EXERCISE DESCRIPTION = In the records that follow, find each line with "cursor" and pull it out.

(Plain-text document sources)
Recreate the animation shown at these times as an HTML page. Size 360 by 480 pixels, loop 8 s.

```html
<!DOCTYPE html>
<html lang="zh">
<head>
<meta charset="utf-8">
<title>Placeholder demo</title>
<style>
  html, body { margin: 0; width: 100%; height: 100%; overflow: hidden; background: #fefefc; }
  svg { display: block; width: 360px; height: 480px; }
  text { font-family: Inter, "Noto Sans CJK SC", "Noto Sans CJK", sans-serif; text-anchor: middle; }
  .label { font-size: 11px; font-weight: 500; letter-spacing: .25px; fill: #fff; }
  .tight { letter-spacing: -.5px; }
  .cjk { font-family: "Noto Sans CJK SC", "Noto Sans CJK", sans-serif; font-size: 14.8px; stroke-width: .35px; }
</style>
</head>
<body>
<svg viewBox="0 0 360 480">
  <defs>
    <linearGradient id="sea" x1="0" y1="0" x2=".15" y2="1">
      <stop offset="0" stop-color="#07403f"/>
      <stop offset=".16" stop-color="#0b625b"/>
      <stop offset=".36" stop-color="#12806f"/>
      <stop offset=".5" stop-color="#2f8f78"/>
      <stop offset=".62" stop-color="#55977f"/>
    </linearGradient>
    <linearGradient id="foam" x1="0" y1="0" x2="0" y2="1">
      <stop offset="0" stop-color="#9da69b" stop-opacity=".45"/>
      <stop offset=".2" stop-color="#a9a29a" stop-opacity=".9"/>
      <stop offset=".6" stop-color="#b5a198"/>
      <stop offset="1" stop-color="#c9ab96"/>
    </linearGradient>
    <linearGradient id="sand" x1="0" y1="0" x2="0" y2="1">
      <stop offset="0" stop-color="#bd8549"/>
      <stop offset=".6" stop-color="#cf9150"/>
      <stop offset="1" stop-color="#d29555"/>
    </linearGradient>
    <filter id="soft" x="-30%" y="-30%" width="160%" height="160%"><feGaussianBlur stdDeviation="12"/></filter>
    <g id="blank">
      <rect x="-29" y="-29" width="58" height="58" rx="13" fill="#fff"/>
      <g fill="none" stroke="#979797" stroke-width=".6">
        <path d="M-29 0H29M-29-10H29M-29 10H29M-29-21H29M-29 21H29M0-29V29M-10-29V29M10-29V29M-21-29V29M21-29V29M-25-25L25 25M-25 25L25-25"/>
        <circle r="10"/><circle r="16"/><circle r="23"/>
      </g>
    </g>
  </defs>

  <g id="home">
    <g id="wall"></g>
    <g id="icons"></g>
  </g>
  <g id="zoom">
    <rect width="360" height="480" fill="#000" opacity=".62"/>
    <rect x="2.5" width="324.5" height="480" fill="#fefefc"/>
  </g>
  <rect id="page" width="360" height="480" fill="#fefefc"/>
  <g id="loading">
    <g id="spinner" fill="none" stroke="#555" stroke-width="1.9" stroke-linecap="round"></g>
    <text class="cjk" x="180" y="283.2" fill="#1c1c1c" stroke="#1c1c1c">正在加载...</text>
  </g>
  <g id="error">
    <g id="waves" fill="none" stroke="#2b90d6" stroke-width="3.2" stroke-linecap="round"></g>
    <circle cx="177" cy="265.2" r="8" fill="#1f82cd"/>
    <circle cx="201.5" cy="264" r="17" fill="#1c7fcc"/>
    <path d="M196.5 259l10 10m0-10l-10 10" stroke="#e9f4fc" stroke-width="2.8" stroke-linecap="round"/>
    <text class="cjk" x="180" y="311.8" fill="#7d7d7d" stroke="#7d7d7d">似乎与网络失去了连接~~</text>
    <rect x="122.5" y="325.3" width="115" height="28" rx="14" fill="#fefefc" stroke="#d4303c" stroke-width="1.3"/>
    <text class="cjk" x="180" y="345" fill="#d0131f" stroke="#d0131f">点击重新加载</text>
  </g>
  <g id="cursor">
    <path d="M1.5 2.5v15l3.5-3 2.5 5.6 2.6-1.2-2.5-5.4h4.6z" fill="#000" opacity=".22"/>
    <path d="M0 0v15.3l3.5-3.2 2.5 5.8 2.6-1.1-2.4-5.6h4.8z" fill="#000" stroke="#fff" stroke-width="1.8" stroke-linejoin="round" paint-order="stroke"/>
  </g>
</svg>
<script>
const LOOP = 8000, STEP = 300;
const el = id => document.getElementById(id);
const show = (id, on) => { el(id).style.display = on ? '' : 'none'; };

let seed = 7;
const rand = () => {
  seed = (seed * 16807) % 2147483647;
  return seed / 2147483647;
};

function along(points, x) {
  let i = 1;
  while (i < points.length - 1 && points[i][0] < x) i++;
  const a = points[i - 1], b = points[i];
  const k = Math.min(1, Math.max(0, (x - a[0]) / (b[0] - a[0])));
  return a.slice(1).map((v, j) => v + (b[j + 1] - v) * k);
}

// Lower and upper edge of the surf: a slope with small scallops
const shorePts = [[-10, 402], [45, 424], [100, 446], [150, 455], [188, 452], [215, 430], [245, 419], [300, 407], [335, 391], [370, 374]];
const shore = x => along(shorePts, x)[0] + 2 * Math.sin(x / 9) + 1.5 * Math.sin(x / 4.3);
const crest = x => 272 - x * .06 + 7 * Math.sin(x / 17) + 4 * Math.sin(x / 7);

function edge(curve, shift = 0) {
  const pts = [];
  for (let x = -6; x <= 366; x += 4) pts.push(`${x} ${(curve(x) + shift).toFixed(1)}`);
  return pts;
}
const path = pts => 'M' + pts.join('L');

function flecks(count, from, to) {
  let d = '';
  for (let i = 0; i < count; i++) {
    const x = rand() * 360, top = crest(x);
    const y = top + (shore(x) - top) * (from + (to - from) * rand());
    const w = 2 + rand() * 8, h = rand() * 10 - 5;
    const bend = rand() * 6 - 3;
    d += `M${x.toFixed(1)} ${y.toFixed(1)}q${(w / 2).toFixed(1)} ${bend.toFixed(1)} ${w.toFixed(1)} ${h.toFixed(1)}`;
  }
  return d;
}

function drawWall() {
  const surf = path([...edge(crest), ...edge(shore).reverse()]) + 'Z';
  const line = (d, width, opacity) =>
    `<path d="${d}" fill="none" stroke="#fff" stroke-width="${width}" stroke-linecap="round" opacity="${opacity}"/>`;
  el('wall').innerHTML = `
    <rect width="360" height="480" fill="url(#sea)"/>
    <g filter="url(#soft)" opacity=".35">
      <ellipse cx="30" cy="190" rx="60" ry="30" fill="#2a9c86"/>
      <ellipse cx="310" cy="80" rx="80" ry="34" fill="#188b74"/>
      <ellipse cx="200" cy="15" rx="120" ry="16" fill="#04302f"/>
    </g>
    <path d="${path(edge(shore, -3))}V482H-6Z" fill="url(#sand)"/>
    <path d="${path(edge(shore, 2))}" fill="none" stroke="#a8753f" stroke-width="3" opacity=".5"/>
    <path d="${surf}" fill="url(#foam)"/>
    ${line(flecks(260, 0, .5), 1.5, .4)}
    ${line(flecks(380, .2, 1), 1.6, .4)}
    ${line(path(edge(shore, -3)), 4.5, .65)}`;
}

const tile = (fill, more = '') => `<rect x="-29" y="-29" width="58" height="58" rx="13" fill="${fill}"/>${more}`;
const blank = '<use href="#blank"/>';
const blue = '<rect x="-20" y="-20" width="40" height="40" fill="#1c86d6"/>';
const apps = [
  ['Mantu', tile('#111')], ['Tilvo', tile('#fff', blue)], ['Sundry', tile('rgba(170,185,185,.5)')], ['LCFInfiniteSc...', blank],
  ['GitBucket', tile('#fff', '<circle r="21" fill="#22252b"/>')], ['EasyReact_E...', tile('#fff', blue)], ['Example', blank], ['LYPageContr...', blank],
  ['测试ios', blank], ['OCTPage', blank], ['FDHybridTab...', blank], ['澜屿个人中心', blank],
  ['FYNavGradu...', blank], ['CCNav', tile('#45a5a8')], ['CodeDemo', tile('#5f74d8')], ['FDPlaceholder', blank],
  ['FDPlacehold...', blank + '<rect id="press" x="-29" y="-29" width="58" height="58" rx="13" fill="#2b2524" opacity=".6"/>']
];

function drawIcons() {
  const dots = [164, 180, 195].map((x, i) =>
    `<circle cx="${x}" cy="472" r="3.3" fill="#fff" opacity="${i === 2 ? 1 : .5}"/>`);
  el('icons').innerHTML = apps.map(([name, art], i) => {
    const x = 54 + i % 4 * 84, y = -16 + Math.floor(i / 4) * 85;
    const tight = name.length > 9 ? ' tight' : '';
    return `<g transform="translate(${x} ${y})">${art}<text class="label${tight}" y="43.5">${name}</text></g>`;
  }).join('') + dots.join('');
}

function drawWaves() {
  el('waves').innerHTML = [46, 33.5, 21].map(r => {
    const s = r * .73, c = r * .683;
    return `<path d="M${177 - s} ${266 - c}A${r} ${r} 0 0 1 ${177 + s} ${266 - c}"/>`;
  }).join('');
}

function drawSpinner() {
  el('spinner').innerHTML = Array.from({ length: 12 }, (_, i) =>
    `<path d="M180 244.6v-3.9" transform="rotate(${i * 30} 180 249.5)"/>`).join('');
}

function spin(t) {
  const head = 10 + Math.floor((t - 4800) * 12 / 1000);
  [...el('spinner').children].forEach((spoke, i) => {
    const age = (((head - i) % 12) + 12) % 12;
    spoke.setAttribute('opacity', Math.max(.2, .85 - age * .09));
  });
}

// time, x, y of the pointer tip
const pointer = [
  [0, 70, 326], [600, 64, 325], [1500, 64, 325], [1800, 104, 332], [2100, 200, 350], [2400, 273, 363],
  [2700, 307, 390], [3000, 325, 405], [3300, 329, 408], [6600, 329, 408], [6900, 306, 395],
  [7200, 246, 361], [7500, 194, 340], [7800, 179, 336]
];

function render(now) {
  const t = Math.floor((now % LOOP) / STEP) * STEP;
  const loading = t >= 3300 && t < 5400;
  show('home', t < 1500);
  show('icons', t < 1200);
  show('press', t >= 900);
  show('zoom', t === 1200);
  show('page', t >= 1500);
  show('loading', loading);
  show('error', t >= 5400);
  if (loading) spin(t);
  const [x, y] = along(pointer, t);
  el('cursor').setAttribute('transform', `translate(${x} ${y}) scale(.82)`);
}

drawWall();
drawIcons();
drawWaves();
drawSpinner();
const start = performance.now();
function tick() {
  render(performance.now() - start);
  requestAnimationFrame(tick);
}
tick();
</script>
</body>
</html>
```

ANSWER FOR THE TASK =
  <g id="cursor">
  el('cursor').setAttribute('transform', `translate(${x} ${y}) scale(.82)`);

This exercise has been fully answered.